by Len Lear and Barbara Sherf
Lifelong area resident and abstract artist Stuart Shils, 65, is one of several area artists taking part in an exhibit called “The Codex Project,” which opens Thursday, Jan. 23, and runs through Feb. 23 at the WP Gallery, 1611 Walnut St. Mezzanine. There will be an opening reception on Friday, Jan. 24, 6:30 to 10 p.m.
The group show, sponsored by former students at the Pennsylvania Academy of Fine Arts (PAFA), where Shils is a faculty member, is a “sketch book project.”
“The organizers provided a hardbound sketchbook maybe ¾ of an inch thick and said to do with it what I please,” explained Shils, who was introduced to light and nature as a toddler by his mother, a longtime Philadelphia schoolteacher, and father, an insurance salesman, who would take him and his sister to the Wissahickon Valley for nature walks.
“The whole area of Chestnut Hill had a great influence on me, between the light streaming through the trees in the Wissahickon to the George Woodward houses to my early birthday parties in Pastorius Park,” Shils reminisced in an earlier interview.
“We grew up in an ordinary row house in Mt. Airy near Ivy Hill Road, so living near Chestnut Hill was a visual gift in a way that deeply informed the development of looking at our physical and light-drenched world.”
Shils’ family moved to Springfield Township when he was 16. The Springfield High School Class of ’72 graduate took his Bar Mitzvah money and spent a summer hitchhiking through England, France and Israel.
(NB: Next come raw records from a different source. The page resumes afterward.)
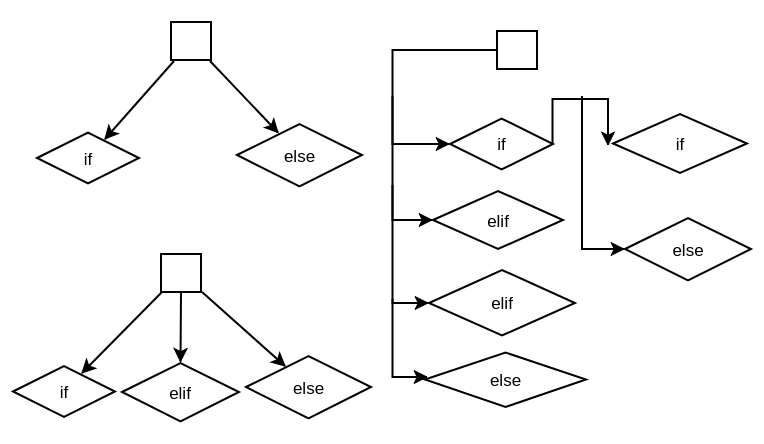
<!DOCTYPE html>
<html lang="en">
<head>
<meta charset="utf-8">
<title>Conditional branches</title>
<style>
:root { --ink: #000; --paper: #fff; }
* { box-sizing: border-box; }
html, body { margin: 0; background: var(--paper); }
.diagram {
  position: relative;
  width: 764px;
  height: 444px;
  overflow: hidden;
  background: var(--paper);
  color: var(--ink);
  font: 17px/20px "Liberation Sans", Arial, sans-serif;
}
.shapes { position: absolute; inset: 0; display: block; }
.nodes, .links { fill: none; stroke: var(--ink); stroke-width: 2; stroke-miterlimit: 10; }
.nodes { fill: var(--paper); }
.arrowhead { fill: var(--ink); stroke: var(--ink); stroke-width: 1; }
.label {
  position: absolute;
  left: var(--x);
  top: var(--y);
  transform: translate(-50%, -50%);
  white-space: nowrap;
}
</style>
</head>
<body>
<main class="diagram">
  <svg class="shapes" width="764" height="444" viewBox="0 0 764 444" aria-hidden="true">
    <defs>
      <marker id="arrow" markerUnits="userSpaceOnUse" markerWidth="18" markerHeight="18" refX="14" refY="8" orient="auto">
        <path class="arrowhead" d="M14 8 L1 14.5 L4.2 8 L1 1.5 Z"/>
      </marker>
    </defs>
    <g class="nodes">
      <g id="if-else">
        <rect x="171" y="22" width="40" height="38"/>
        <polygon points="37,158 88,132.5 139,158 88,183.5"/>
        <polygon points="237,155 299.5,124 362,155 299.5,186.5"/>
      </g>
      <g id="if-elif-else">
        <rect x="161" y="254" width="40" height="38"/>
        <polygon points="13,391.5 64,366 115,391.5 64,417"/>
        <polygon points="122,392 180.5,363 239,392 180.5,421.5"/>
        <polygon points="246,387 308.5,356 371,387 308.5,418.5"/>
      </g>
      <g id="nested">
        <rect x="497" y="31" width="40" height="38"/>
        <polygon points="450,144 501.5,118.5 553,144 501.5,169.5"/>
        <polygon points="433,220 498,191 563,220 498,249"/>
        <polygon points="429,303 502,270 575,303 502,335.5"/>
        <polygon points="425,379.5 505.5,352.5 586,379.5 505.5,407"/>
        <polygon points="613,143.5 680,114 747,143.5 680,173"/>
        <polygon points="625,249 688,218 751,249 688,280.5"/>
      </g>
    </g>
    <g class="links" marker-end="none">
      <path marker-end="url(#arrow)" d="M174 61 L105 139"/>
      <path marker-end="url(#arrow)" d="M210 61 L278 132.5"/>
      <path marker-end="url(#arrow)" d="M162 292 L82 373"/>
      <path marker-end="url(#arrow)" d="M181 292 L180.5 361.5"/>
      <path marker-end="url(#arrow)" d="M202 292 L285 366"/>
      <path marker-end="url(#arrow)" d="M497 50 H392.5 V144 H449"/>
      <path marker-end="url(#arrow)" d="M392.5 96 V220 H432"/>
      <path marker-end="url(#arrow)" d="M392.5 185 V303 H428"/>
      <path marker-end="url(#arrow)" d="M392.5 299 V377 H427"/>
      <path marker-end="url(#arrow)" d="M552.5 144 V99 H608 V145"/>
      <path marker-end="url(#arrow)" d="M582 96 V249 H624"/>
    </g>
  </svg>

  <span class="label" style="--x:88px;--y:160px">if</span>
  <span class="label" style="--x:299.5px;--y:157px">else</span>

  <span class="label" style="--x:64px;--y:393px">if</span>
  <span class="label" style="--x:180px;--y:394px">elif</span>
  <span class="label" style="--x:308.5px;--y:389px">else</span>

  <span class="label" style="--x:501.5px;--y:145px">if</span>
  <span class="label" style="--x:498px;--y:222px">elif</span>
  <span class="label" style="--x:502px;--y:304px">elif</span>
  <span class="label" style="--x:505.5px;--y:381px">else</span>
  <span class="label" style="--x:680px;--y:145px">if</span>
  <span class="label" style="--x:688px;--y:251px">else</span>
</main>
</body>
</html>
He opened exhibitions in Israel, Ireland and other European countries before settling back in Mt. Airy more than a decade ago.
“And there in those countries I was blown away by the presence of antiquity. We had industrial ruins here in Philly, which also had a profound impact on my sense of form while frequently riding the Chestnut Hill Local (train) into town, but we don’t have ruins like one finds in Europe, and this fed my imagination greatly.”
After dropping out of architecture school, Shils spent a summer working at a factory in North Philadelphia and over the summer started taking courses at the Philadelphia College of Art (now University of the Arts). From there he went on to PAFA.
Shils has exhibited his work often at Woodmere and other area locations and in New York City. He is an admitted Skyspace devotee (the James Turrell Skyspace housed in the Chestnut Hill Friends Meeting), visiting often and bringing his students.
His way of looking at art changed in the early ‘90s, when the owners of the Dolan/Maxwell Gallery opened a residency program in Ireland on the Northwest coast of County Mayo, where Shils then spent 13 summers, some of which was seen in a PBS documentary, “Ballycastle.”
At first, when the stormy weather came in, he would pack up his materials and wait for the rain to clear, but eventually he stood in the rain and would paint rain. “It changed my whole life. In ‘98 and ’99 I was examining the colors of rain, and that took me into an entirely different appreciation of light than I had acquired working in Philly …
“Typically rain is something many out-of-doors painters might curse because it gets in the way of working, but unexpectedly I found the rain to be both heroic and erotic in its appeal. And that relates to what I think some artists are trying to do, to see the ordinary as not ordinary at all but as just the opposite. We tend not to notice the familiar, as with ordinary and inconvenient things like rain.
“Many people might see it as something that gets their shoes wet, but if we can look beyond our complaining and take notice of what it really IS visually, then suddenly we might stand back in awe and notice its beauty as an abstract quality that holds us in constant fascination and in the grip of the interrogational gaze. Like, the longer we look, the more fascinating and wonderful it becomes as it opens to our looking and because of our looking.”
Interestingly, the best advice Shils ever received was from Guido Piccinino, who had a grocery store and butcher shop in West Philly, where Stuart worked when he was a student. “Guido, who called himself Joe, taught me that when I’m setting up the produce in the morning, not to put cucumbers next to green peppers and lettuce because there would be no contrast between the colors to catch the eye of the customer, that it’s better to put cucumbers next to tomatoes and such to enhance contrast and engage the potential customer through her or his eyes …
“The most important thing to remember is that the game is to grab and hold the eye of the viewer. There is no such thing as good art or bad art, but there is art that holds our attention and art that doesn’t. Perhaps art that doesn’t grab and hold our attention is not successful, and I learned that so it is also with a vegetable display.”
For more information, visit stuartshils.com. Len Lear can be reached at email@example.com